- [Supplied records]:

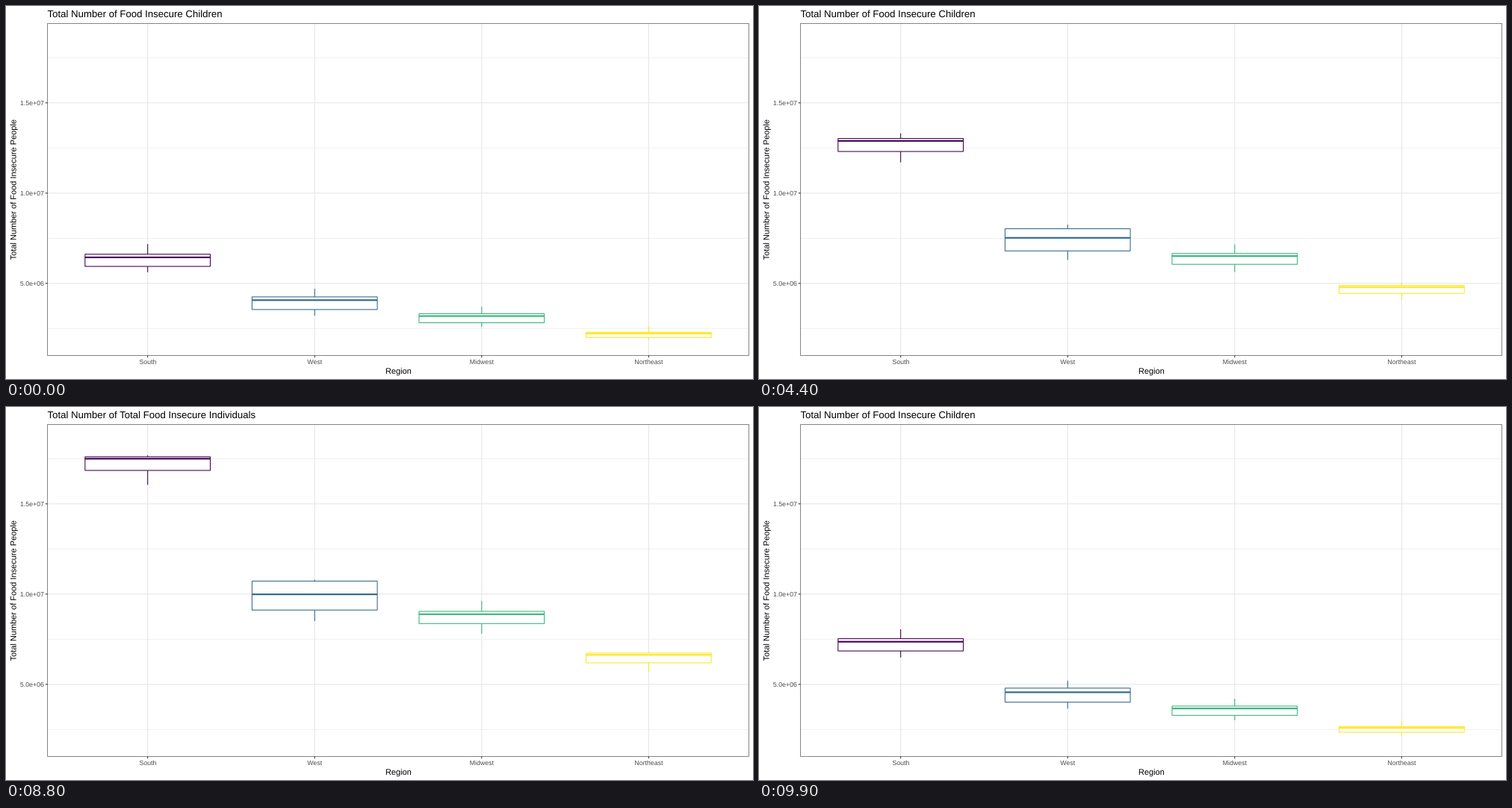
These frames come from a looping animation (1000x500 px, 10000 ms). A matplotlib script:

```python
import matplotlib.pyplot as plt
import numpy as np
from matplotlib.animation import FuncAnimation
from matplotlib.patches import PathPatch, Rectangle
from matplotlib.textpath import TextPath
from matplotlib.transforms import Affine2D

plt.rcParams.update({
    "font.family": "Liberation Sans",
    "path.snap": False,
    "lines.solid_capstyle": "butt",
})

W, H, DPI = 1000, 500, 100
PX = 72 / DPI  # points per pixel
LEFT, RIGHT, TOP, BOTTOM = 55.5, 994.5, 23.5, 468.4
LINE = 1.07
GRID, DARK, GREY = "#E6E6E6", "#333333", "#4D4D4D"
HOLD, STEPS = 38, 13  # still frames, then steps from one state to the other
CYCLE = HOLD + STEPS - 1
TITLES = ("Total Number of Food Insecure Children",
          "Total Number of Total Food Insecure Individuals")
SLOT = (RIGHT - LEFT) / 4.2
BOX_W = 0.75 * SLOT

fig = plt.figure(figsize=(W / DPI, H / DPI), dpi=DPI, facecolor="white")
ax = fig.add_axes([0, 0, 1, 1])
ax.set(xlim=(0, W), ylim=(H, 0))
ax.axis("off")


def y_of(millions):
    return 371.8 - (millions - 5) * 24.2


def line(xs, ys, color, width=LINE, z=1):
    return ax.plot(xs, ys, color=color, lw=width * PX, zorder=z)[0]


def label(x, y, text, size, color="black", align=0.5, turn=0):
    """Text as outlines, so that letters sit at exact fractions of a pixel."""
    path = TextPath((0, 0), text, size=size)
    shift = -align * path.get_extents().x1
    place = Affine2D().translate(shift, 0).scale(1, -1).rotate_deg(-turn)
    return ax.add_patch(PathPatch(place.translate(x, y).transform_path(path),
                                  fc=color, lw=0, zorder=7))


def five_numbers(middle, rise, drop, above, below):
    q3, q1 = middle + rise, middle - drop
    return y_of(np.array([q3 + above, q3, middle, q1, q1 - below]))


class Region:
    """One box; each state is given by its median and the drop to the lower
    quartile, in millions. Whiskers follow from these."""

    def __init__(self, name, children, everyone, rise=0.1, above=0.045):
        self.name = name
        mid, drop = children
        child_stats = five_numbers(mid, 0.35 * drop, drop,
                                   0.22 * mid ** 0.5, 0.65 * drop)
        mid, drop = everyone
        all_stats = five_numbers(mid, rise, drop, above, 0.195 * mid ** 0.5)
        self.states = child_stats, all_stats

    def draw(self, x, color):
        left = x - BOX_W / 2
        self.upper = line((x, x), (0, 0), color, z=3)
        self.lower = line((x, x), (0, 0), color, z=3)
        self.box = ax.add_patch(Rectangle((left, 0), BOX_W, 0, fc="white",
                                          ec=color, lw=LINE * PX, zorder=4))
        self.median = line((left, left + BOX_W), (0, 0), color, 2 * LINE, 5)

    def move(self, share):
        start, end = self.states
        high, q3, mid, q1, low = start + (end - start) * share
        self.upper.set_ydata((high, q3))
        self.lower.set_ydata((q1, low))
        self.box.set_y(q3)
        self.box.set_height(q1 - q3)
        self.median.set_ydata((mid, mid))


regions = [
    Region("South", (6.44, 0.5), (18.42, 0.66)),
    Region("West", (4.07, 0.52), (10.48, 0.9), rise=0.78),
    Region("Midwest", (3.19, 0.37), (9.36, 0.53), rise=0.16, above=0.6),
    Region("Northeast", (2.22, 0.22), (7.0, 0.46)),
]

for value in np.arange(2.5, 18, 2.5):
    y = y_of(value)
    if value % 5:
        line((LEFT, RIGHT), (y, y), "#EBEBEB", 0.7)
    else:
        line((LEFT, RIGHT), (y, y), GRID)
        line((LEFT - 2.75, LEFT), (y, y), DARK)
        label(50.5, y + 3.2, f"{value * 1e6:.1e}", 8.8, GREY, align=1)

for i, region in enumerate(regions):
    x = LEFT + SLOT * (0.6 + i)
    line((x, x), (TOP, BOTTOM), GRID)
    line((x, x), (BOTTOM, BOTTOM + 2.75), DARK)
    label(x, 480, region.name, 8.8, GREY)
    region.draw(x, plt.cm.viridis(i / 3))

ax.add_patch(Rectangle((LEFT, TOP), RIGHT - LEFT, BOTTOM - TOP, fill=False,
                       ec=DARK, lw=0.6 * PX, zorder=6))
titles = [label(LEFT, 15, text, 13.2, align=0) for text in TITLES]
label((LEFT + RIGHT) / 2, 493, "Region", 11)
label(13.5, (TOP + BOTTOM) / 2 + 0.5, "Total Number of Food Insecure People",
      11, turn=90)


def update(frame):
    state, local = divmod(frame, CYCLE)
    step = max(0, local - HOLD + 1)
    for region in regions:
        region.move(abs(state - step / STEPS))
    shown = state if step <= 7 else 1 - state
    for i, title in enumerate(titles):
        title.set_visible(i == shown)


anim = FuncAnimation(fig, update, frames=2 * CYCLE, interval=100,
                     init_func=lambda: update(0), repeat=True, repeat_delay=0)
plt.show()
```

---

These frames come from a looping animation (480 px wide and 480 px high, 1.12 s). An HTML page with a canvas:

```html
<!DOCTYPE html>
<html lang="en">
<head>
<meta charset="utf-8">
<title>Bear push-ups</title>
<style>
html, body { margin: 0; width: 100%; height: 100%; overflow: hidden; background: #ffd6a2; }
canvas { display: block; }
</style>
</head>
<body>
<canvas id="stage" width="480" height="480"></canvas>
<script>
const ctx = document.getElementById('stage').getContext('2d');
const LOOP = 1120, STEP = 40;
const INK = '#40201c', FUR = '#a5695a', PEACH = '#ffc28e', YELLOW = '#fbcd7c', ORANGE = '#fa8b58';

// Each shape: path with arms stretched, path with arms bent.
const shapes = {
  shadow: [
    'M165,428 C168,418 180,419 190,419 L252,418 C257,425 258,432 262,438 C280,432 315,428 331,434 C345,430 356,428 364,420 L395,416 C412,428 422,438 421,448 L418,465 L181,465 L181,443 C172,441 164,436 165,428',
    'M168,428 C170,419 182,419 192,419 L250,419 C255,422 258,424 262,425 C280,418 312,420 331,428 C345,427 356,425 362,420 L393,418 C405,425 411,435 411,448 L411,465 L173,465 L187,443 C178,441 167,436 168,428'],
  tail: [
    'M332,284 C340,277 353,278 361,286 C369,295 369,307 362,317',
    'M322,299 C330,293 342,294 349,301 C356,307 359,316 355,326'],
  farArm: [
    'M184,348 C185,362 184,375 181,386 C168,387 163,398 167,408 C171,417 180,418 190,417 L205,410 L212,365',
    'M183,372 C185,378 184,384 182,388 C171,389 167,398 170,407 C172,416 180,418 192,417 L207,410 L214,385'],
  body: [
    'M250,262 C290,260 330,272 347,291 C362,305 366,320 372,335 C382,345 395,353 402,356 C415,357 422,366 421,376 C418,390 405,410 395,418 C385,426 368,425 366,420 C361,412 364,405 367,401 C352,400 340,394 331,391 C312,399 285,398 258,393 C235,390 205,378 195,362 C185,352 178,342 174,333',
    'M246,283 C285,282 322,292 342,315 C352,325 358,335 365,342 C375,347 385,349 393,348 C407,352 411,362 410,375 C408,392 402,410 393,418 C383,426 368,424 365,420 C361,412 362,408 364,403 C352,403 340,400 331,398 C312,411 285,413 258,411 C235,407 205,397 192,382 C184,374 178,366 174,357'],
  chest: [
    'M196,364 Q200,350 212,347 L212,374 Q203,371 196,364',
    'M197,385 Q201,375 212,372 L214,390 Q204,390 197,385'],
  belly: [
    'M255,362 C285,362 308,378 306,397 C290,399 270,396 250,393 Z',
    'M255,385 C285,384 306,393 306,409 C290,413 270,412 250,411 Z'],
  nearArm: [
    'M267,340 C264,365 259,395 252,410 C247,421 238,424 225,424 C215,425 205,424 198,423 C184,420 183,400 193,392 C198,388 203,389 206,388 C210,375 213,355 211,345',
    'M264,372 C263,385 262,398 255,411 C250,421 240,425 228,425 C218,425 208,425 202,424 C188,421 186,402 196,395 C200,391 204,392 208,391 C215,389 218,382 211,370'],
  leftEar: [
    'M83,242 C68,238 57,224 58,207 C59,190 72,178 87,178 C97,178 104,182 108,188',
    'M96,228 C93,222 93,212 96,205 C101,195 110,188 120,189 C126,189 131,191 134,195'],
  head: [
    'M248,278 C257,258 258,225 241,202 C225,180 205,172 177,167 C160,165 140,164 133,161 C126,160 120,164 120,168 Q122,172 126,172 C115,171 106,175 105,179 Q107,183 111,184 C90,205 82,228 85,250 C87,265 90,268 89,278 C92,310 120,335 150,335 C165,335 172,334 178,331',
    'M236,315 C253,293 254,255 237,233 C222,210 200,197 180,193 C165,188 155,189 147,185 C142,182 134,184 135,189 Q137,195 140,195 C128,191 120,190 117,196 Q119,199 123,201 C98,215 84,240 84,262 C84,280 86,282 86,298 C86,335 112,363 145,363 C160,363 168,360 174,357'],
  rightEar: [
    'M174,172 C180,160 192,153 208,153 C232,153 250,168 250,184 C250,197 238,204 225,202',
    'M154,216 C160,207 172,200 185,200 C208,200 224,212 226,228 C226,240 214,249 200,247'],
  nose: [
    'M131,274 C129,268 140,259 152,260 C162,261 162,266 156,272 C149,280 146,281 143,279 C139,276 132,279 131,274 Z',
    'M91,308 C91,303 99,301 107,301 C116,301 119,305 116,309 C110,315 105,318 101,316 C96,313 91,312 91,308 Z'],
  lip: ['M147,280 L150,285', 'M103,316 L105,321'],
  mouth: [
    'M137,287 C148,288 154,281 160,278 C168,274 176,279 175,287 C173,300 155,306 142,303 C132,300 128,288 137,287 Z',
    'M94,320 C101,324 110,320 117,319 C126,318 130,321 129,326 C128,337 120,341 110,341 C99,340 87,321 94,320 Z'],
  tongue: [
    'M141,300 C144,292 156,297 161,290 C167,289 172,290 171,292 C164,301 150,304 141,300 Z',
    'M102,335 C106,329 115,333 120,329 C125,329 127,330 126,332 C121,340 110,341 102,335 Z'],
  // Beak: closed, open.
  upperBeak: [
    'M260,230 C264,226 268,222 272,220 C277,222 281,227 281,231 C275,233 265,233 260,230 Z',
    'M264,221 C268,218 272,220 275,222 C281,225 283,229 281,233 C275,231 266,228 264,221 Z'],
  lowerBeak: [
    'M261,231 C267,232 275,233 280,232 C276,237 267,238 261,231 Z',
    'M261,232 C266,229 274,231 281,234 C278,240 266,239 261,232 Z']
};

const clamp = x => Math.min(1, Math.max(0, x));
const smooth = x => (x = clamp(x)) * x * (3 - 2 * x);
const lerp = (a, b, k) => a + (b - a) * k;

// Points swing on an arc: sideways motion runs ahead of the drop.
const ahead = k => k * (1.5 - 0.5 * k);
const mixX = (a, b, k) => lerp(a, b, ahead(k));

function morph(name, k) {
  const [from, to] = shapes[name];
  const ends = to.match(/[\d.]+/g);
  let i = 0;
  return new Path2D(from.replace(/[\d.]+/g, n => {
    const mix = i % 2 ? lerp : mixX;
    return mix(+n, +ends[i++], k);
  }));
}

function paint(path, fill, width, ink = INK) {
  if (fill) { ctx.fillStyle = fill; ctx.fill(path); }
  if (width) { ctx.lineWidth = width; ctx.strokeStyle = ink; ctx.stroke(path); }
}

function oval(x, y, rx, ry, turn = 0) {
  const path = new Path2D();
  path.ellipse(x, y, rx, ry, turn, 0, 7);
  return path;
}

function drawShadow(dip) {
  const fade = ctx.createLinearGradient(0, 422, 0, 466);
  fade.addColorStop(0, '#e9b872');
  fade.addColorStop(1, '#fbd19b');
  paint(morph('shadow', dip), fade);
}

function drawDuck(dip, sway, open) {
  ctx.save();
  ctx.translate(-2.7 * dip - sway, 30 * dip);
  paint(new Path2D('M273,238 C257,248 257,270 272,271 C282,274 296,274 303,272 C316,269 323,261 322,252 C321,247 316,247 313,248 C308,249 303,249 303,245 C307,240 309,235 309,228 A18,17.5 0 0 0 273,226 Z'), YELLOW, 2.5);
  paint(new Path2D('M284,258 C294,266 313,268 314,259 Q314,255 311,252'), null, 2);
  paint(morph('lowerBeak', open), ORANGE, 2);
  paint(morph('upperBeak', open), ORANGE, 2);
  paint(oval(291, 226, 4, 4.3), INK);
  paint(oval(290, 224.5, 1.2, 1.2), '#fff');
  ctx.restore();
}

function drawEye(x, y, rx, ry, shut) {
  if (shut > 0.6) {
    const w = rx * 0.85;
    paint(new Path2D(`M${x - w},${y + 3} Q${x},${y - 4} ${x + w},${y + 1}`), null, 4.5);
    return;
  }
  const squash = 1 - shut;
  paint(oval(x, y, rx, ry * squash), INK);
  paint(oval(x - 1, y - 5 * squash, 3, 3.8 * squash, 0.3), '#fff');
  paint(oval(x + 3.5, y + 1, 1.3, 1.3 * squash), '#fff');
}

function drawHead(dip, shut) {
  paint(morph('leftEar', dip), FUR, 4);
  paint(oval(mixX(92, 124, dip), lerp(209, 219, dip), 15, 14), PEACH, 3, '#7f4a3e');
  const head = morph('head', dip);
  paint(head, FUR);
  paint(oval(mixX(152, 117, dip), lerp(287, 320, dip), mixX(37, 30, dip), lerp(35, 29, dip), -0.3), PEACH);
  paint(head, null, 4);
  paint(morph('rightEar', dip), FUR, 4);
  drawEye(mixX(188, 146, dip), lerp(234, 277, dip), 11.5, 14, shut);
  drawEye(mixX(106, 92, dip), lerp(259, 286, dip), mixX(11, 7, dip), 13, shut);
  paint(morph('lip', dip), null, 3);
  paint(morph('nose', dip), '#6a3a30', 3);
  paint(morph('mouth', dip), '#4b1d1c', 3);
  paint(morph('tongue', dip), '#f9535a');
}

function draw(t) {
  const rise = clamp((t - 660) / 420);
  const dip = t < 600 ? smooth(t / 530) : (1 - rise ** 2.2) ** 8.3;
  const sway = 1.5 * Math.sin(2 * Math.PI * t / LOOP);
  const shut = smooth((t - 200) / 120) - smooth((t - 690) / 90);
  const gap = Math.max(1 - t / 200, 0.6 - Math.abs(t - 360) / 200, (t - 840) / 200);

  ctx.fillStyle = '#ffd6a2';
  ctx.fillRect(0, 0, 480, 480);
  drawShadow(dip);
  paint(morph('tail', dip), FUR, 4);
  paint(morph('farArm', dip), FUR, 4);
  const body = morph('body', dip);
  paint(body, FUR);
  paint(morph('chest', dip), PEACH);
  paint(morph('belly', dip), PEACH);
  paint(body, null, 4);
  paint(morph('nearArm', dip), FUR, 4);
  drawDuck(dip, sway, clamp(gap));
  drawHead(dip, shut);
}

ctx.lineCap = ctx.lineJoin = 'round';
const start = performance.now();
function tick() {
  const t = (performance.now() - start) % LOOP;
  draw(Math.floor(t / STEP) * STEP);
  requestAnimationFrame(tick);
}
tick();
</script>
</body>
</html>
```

- [Assigned task]:
From the material above, copy out every line bearing the string "ahead".

- [Task answer]:
// Points swing on an arc: sideways motion runs ahead of the drop.
const ahead = k => k * (1.5 - 0.5 * k);
const mixX = (a, b, k) => lerp(a, b, ahead(k));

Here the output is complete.